More about Mindful Self Compassion
How can the individuals who choose this “helping” profession thrive in the face of personal and work stresses? As we meet suffering in clinical practice, can we practice building resilience rather than cynicism and exhaustion? Who of us has not left themselves out in the process of caring for others? Who does not have an inner critic that barks at us periodically? Who has difficulty navigating stress or conflict in interpersonal relationships?
Mindful Self-Compassion (MSC) is an empirically-supported, (evidenced based) 9-week, training program designed to cultivate the skill of self-compassion. Based on the ground-breaking research of Kristin Neff and the clinical expertise of Christopher Germer, MSC teaches core principles and practices that enable participants to respond to difficult moments in their lives with kindness, care and understanding.

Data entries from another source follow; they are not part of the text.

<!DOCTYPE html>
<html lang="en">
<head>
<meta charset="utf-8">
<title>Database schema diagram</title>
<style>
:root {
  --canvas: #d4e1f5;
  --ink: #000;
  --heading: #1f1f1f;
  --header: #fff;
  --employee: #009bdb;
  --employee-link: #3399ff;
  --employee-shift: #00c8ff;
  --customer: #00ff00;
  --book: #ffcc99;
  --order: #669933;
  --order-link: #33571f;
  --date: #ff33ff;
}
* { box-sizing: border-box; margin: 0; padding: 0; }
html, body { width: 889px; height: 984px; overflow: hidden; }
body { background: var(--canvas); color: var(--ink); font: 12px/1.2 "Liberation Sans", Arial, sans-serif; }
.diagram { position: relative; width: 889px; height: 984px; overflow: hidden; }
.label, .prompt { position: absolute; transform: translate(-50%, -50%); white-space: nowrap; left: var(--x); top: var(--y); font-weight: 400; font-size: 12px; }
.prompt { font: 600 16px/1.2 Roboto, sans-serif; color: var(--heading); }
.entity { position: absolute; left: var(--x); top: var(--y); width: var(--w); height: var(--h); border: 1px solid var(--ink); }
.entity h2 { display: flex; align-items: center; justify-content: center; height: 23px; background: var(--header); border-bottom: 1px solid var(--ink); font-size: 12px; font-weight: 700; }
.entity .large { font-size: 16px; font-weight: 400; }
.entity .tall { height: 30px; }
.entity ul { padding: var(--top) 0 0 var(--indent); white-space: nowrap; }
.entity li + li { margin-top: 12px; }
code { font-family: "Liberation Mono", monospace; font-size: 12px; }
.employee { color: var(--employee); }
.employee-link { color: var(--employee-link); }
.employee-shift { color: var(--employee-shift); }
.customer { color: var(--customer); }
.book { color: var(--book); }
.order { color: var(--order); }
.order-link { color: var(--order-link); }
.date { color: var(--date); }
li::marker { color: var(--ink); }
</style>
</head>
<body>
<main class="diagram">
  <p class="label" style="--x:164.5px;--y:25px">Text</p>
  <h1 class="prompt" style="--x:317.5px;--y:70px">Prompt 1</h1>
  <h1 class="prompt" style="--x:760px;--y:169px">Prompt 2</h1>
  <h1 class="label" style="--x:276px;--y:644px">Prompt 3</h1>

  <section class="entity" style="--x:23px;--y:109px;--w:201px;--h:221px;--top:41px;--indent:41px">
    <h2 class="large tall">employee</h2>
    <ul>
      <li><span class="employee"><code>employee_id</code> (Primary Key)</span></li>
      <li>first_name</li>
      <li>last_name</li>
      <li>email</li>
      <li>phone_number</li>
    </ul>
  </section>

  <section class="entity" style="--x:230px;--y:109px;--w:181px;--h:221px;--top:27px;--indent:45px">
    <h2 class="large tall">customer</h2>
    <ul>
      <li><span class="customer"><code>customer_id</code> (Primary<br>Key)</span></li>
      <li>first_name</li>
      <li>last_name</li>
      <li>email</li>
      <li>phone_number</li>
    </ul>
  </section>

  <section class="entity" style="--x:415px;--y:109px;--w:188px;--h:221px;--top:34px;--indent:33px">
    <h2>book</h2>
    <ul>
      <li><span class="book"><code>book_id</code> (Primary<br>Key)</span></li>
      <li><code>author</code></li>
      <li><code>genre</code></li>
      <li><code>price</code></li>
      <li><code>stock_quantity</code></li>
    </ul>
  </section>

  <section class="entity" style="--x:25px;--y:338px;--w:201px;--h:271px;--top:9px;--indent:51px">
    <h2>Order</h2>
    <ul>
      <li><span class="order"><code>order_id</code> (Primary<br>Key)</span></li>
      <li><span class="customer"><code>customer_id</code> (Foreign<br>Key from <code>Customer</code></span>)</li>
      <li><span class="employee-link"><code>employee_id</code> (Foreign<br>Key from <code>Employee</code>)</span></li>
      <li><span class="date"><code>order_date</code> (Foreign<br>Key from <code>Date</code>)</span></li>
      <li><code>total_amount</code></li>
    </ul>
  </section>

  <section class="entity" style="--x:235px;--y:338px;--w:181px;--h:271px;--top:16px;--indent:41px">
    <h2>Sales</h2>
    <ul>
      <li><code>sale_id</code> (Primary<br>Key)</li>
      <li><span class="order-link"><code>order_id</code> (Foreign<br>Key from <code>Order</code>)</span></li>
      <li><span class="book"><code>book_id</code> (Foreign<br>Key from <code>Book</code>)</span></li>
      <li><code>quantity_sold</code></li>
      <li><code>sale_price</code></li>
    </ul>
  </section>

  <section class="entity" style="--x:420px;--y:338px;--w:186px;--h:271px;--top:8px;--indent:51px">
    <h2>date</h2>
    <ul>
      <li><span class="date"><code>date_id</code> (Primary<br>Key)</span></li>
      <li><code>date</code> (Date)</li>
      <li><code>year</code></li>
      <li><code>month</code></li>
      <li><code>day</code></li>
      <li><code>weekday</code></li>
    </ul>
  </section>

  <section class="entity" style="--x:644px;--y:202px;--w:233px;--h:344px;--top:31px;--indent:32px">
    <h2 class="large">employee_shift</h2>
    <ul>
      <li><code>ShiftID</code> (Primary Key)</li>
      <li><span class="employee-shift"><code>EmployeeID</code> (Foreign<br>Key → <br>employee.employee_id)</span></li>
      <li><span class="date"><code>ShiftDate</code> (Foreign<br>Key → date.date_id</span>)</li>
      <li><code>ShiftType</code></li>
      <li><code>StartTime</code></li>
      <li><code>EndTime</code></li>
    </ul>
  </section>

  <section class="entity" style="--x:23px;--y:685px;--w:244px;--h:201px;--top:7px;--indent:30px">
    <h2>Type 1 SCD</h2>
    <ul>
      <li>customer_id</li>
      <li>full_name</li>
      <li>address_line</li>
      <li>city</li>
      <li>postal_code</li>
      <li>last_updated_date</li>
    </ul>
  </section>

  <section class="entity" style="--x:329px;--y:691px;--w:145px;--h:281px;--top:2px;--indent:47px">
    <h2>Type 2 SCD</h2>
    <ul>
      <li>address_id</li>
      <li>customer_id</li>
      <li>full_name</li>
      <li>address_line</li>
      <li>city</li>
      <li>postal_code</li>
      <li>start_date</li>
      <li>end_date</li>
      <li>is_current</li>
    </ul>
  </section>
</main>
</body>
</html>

The three key components of self-compassion are self-kindness, a sense of common humanity, and balanced, mindful awareness. Kindness opens our hearts to suffering, so we can give ourselves what we need. Common humanity opens us to our essential inter-relatedness, so that we know we aren’t alone. Mindfulness opens us to the present moment, so we can accept our experience with greater ease. Together they comprise a state of warm-hearted, connected presence.Self-compassion can be learned by anyone. It is a courageous attitude that stands up to harm, including the harm that we unwittingly inflict on ourselves through self-criticism, self-isolation, or self-absorption. Self-compassion provides emotional strength and resilience, allowing us to admit our shortcomings, motivate ourselves with kindness, forgive ourselves when needed, relate wholeheartedly to others, and be more authentically ourselves.
Rapidly expanding research demonstrates that self-compassion is strongly associated with emotional well-being, less anxiety, depression and stress, maintenance of healthy habits such as diet and exercise, and satisfying personal relationships and increased compassion for others.